**ASSIGNMENT**
The output should be all lines of the entries below in which the word "gearPath" occurs.

━━━━━ DATA FOR PROCESSING ━━━━━

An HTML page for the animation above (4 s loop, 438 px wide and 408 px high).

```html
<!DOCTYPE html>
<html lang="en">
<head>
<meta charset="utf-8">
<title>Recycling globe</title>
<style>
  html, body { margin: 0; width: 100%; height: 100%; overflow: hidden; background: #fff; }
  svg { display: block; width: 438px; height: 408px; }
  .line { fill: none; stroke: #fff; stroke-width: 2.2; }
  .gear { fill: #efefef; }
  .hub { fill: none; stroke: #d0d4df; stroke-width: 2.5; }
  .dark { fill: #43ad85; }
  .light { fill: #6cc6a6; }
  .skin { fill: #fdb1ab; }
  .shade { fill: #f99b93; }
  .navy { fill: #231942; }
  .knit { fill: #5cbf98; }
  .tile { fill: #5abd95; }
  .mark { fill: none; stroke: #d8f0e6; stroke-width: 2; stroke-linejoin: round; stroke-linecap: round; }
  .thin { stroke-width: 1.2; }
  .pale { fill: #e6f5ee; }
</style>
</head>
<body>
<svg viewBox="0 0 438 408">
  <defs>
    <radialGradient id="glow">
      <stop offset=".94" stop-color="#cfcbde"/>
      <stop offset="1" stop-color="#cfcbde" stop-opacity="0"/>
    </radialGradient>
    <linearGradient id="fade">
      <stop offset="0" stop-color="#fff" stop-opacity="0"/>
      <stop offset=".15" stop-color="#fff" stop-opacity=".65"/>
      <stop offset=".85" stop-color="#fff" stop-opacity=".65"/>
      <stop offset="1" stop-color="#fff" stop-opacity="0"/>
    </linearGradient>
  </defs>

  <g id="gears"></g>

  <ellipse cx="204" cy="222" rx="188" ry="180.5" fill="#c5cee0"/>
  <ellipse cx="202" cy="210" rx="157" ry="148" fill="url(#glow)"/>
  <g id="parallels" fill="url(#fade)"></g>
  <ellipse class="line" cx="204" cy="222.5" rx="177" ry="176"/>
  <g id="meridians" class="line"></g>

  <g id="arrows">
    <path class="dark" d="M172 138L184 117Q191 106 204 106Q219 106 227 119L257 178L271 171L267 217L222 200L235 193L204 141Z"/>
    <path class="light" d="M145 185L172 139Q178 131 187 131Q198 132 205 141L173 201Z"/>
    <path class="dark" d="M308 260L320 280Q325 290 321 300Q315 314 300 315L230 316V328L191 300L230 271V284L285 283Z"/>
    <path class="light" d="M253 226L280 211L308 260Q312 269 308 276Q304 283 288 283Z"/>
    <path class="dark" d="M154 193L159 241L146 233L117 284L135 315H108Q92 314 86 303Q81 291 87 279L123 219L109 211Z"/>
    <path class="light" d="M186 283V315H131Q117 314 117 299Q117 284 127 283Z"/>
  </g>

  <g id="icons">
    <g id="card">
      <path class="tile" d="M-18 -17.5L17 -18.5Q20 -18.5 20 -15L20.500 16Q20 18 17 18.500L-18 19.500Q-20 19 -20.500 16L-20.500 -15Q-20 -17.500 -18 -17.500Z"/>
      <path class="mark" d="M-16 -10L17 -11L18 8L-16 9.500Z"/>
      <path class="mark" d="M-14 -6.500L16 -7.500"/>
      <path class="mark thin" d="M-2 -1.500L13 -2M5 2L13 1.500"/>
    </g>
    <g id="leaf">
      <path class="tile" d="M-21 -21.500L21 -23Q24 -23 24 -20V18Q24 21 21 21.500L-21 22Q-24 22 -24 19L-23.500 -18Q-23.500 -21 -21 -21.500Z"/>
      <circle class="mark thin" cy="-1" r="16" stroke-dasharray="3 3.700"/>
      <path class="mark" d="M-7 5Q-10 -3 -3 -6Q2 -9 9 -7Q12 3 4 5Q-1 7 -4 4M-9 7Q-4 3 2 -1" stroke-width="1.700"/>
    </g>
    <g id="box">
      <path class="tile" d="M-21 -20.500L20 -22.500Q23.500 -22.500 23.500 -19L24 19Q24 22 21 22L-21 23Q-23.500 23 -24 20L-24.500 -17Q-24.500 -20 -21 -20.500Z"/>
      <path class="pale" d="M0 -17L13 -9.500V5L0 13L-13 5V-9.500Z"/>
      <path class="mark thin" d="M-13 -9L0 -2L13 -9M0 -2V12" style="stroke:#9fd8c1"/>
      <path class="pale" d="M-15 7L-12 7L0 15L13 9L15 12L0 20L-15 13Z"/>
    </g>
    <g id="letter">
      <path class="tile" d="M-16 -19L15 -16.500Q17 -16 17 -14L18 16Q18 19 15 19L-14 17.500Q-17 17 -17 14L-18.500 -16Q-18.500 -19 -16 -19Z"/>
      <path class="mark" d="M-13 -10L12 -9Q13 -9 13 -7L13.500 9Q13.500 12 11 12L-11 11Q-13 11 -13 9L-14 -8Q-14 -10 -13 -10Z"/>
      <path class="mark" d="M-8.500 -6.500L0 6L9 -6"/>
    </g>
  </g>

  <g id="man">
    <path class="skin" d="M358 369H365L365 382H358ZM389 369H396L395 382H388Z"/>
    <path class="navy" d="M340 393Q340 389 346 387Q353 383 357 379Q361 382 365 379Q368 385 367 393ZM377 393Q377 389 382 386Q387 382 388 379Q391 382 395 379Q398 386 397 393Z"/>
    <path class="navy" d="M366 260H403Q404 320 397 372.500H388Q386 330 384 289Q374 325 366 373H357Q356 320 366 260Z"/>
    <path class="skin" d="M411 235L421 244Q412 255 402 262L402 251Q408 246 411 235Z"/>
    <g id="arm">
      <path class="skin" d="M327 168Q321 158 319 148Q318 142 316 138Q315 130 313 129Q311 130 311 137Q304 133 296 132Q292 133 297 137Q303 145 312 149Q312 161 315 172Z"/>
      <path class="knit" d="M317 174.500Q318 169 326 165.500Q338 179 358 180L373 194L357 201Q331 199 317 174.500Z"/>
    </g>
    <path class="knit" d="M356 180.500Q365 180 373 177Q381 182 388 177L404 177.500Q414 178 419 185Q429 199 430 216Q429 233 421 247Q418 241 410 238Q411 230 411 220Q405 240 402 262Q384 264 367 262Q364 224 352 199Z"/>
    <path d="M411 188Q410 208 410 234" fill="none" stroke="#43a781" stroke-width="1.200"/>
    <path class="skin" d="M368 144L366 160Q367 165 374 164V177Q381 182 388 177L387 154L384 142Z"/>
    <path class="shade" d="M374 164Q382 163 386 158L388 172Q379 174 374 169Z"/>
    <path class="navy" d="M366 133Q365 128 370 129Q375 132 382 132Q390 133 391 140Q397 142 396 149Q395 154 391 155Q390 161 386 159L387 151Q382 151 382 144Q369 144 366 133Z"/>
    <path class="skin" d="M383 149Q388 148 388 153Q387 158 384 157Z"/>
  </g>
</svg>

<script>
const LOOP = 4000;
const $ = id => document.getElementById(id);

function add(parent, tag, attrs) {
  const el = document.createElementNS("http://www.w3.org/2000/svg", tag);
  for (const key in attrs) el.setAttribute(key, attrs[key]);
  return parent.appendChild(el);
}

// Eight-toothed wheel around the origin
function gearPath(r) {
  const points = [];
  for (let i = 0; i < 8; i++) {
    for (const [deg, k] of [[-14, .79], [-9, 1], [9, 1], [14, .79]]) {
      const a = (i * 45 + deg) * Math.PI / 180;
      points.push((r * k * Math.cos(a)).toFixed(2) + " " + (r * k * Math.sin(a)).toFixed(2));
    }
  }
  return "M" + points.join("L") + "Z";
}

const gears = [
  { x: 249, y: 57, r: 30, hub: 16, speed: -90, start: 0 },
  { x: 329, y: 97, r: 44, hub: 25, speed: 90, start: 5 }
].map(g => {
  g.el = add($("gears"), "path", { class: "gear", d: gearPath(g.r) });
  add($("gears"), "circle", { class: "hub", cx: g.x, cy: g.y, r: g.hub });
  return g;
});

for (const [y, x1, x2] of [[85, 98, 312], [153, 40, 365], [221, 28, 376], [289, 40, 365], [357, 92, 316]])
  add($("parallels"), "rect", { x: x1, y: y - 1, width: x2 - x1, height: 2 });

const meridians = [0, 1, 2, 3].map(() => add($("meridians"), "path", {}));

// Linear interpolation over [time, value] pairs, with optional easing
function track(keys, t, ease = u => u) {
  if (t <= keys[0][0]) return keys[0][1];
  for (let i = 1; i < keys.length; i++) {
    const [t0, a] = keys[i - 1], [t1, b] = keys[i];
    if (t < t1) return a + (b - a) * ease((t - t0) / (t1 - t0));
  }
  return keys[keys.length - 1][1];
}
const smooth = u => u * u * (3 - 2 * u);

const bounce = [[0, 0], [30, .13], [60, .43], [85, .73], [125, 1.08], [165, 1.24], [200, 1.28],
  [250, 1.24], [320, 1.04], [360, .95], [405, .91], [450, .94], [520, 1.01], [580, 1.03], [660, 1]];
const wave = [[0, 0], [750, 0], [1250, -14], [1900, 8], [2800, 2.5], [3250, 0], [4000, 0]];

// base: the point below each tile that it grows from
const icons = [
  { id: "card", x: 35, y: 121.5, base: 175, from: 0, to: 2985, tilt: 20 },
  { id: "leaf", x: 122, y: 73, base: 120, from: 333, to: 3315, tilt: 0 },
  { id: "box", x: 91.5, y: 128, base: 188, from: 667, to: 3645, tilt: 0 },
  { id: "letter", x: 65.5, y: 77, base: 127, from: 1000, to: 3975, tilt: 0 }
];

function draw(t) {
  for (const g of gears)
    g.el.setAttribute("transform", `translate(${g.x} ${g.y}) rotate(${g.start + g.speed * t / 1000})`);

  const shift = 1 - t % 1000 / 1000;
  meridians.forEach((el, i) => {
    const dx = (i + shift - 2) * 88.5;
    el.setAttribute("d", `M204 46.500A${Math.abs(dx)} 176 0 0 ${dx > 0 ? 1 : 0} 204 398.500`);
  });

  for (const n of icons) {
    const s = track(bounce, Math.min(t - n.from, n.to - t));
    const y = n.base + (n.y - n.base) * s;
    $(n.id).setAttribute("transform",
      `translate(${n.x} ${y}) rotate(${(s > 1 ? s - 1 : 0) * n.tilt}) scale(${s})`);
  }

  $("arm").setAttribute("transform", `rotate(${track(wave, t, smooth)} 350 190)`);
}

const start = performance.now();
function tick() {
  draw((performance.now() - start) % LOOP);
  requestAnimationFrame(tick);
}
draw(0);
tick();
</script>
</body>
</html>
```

━━━━━

**REPLY TO THE TASK**
function gearPath(r) {
  g.el = add($("gears"), "path", { class: "gear", d: gearPath(g.r) });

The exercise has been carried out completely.